Plain-text document sources
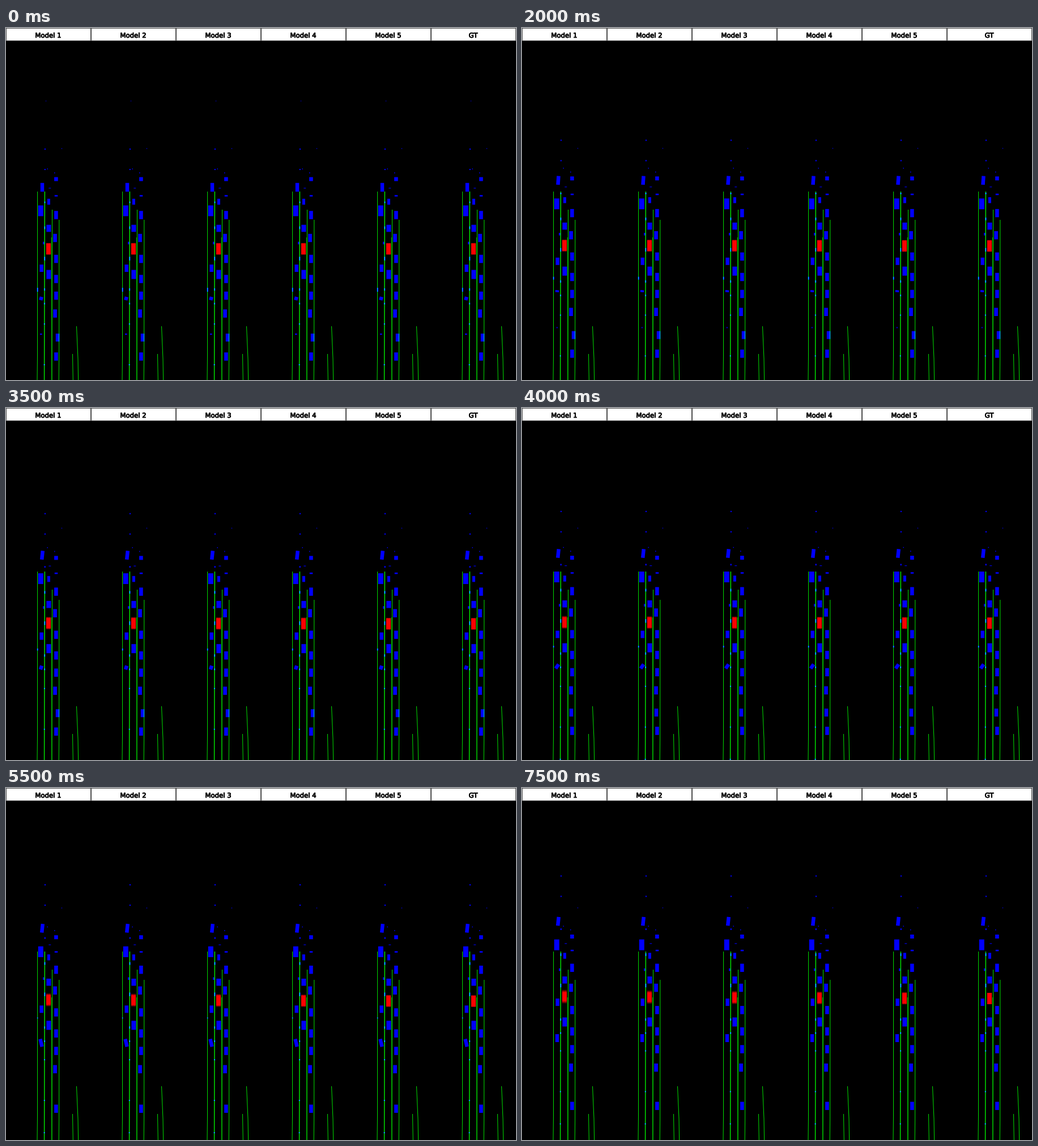
A matplotlib script that plays this animation: 900x622 px, repeating every 8000 ms.

```python
import numpy as np
import matplotlib.pyplot as plt
from matplotlib import patheffects
from matplotlib.animation import FuncAnimation

W, H, PANEL, HEAD, STEPS = 900, 622, 150, 23, 16
TITLES = [f"Model {i}" for i in range(1, 6)] + ["GT"]

yy, xx = np.mgrid[HEAD:H, 0:PANEL] + 0.5


def box(x, y, w, h, tilt=0.0, soft=0.5):
    """Antialiased coverage of a rotated rectangle."""
    a = np.radians(tilt)
    dx, dy = xx - x, yy - y
    u = np.abs(dx * np.cos(a) + dy * np.sin(a))
    v = np.abs(dy * np.cos(a) - dx * np.sin(a))
    across = np.clip(w / 2 + 0.5 - u, 0, min(1, w))
    along = np.clip((h / 2 + soft - v) / (2 * soft), 0, min(1, h))
    return across * along


def boxes(x, y, w, h, tilt=0.0):
    return [box(*row) for row in np.broadcast(x, y, w, h, tilt)]


def line(points, width=1.0):
    px, py = np.array(points).T
    off = np.abs(xx - np.interp(yy, py, px))
    return np.clip(width / 2 + 0.5 - off, 0, 1) * (yy > py[0])


LANES = 0.88 * np.max([
    line([(55.6, 289), (55.5, 580), (55, 622)]),
    line([(68.4, 289), (67.6, 622)], 1.5),
    line([(81.5, 321), (81.1, 622)]),
    line([(80.8, 370), (80.7, 622)]),
    line([(93.8, 339), (93.6, 586), (93.2, 622)]),
    line([(124.5, 527), (127, 585), (127.6, 622)]),
    line([(117.5, 576), (118.3, 622)]),
], axis=0)


def left_lane(t):
    y = np.array([281.5, 323, 424.5]) - 3.06 * t
    cars = boxes([64, 61.3, 62.7], y, [6.5, 9, 6.5], [15.5, 19, 13],
                 [min(6, t), 0, 0])
    # a newcomer that is first seen at odd angles
    y = np.interp(t, [0, 4, 15], [478, 465, 442])
    length = np.interp(t, [0, 5, 8, 11], [6, 3, 9, 14])
    tilt = np.interp(t, [0, 6, 8, 11, 13], [15, 0, 35, -13, 0])
    cars.append(box(62, y, 6.3, length, tilt))
    # fading detections
    cars.append(box(61.8, 541 - 2.9 * t, max(0, 3.6 - 0.5 * t), 2.2))
    cars.append(box(55.8, 462.5 - 5.1 * t, 2.4, max(0, 7 - 0.5 * t)))
    return cars


def middle_lane(t):
    start = np.array([307, 354, 435.5])
    speed = 0.7 + 0.006 * (start - 307)
    width = np.interp(start, [307, 350], [5, 8])
    length = np.interp(start, [307, 435], [10.5, 16])
    return boxes(75.4, start - speed * t, width, length)


def right_lane(t):
    start = np.array([267, 330.5, 371, 408, 443.5, 473, 504.5, 580.5])
    speed = np.interp(start, [267, 371, 500, 560], [0.3, 1.2, 0.65, 1.25])
    x = 88.4 - 1.8 * (np.arange(len(start)) % 4 == 2)
    length = np.interp(start, [267, 310], [7, 14.5])
    cars = boxes(x, start - speed * t, 6.6, length)
    if t < 10:
        cars.append(box(91 if t < 8 else 87, 547 - 1.1 * t, 6.5, 14))
    return cars


def riders(t):
    """Small fast objects that follow the line between the lanes."""
    start = np.array([214, 250, 308, 353, 407.5, 462, 487, 523, 595, 652])
    speed = 3.9 - 0.55 * np.exp(-((start - 473) / 18) ** 2)
    y = start - speed * t
    x = np.interp(y, [200, 600], [69, 67.6])
    length = 2 + 4.5 * np.exp(-((start - 400) / 70) ** 2)
    return boxes(x, y, 2.3, length) + [box(66.3, 380 - 3.93 * t, 2.5, 4.5)]


def far_field(t):
    x = np.array([98.5, 73.2, 85.8, 77.3, 88.5])
    start = np.array([213, 249, 256, 283, 296.5])
    specks = boxes(x, start - 0.0065 * (start - 200) * t,
                   [1, 1.5, 1.3, 4, 5.5], [1.6, 1.5, 2, 1.1, 2.6])
    if t < 4:
        specks.append(box(70.5, 129 - 3.6 * t, 3, 0.5))
    return specks


def scene(t):
    p = t / (STEPS - 1)
    blue = np.max(left_lane(t) + middle_lane(t) + right_lane(t)
                  + riders(t) + far_field(t), axis=0)
    ego_y = 390.3 - 18.3 * p * (1.08 - 0.08 * p)
    img = np.zeros((H, W, 3))
    for i in range(len(TITLES)):
        # later models drift and blur less; the last panel is exact
        drift = 3.3 * (1 - i / 5) ** 1.3
        red = box(75, ego_y - drift * p ** 1.2, 8, 20,
                  soft=0.5 + 1.2 * np.sqrt(drift) * p)
        rest = 1 - red
        cols = slice(i * PANEL, (i + 1) * PANEL)
        img[HEAD:, cols] = np.dstack([red, LANES * rest, blue * rest])
        img[:HEAD, cols] = 0.3
        img[1:HEAD - 1, cols][:, 1:-1] = 1
    return img


fig = plt.figure(figsize=(W / 100, H / 100), dpi=100, facecolor="black")
ax = fig.add_axes([0, 0, 1, 1])
ax.axis("off")
picture = ax.imshow(scene(0), extent=(0, W, H, 0), interpolation="nearest",
                    aspect="auto")
bold = [patheffects.withStroke(linewidth=0.65, foreground="black")]
for i, name in enumerate(TITLES):
    ax.text((i + 0.5) * PANEL - 0.5, 17, name, ha="center", va="baseline",
            family="DejaVu Sans", fontsize=8.4, color="black",
            path_effects=bold)
ax.set_xlim(0, W)
ax.set_ylim(H, 0)


def update(t):
    picture.set_data(scene(t))
    return [picture]


anim = FuncAnimation(fig, update, frames=STEPS, interval=500, repeat=True,
                     repeat_delay=0, blit=False)
plt.show()
```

* [Exercise goal]: In the records, which lines use the word "bold"? Report them.

* [Answer area]:
bold = [patheffects.withStroke(linewidth=0.65, foreground="black")]
            path_effects=bold)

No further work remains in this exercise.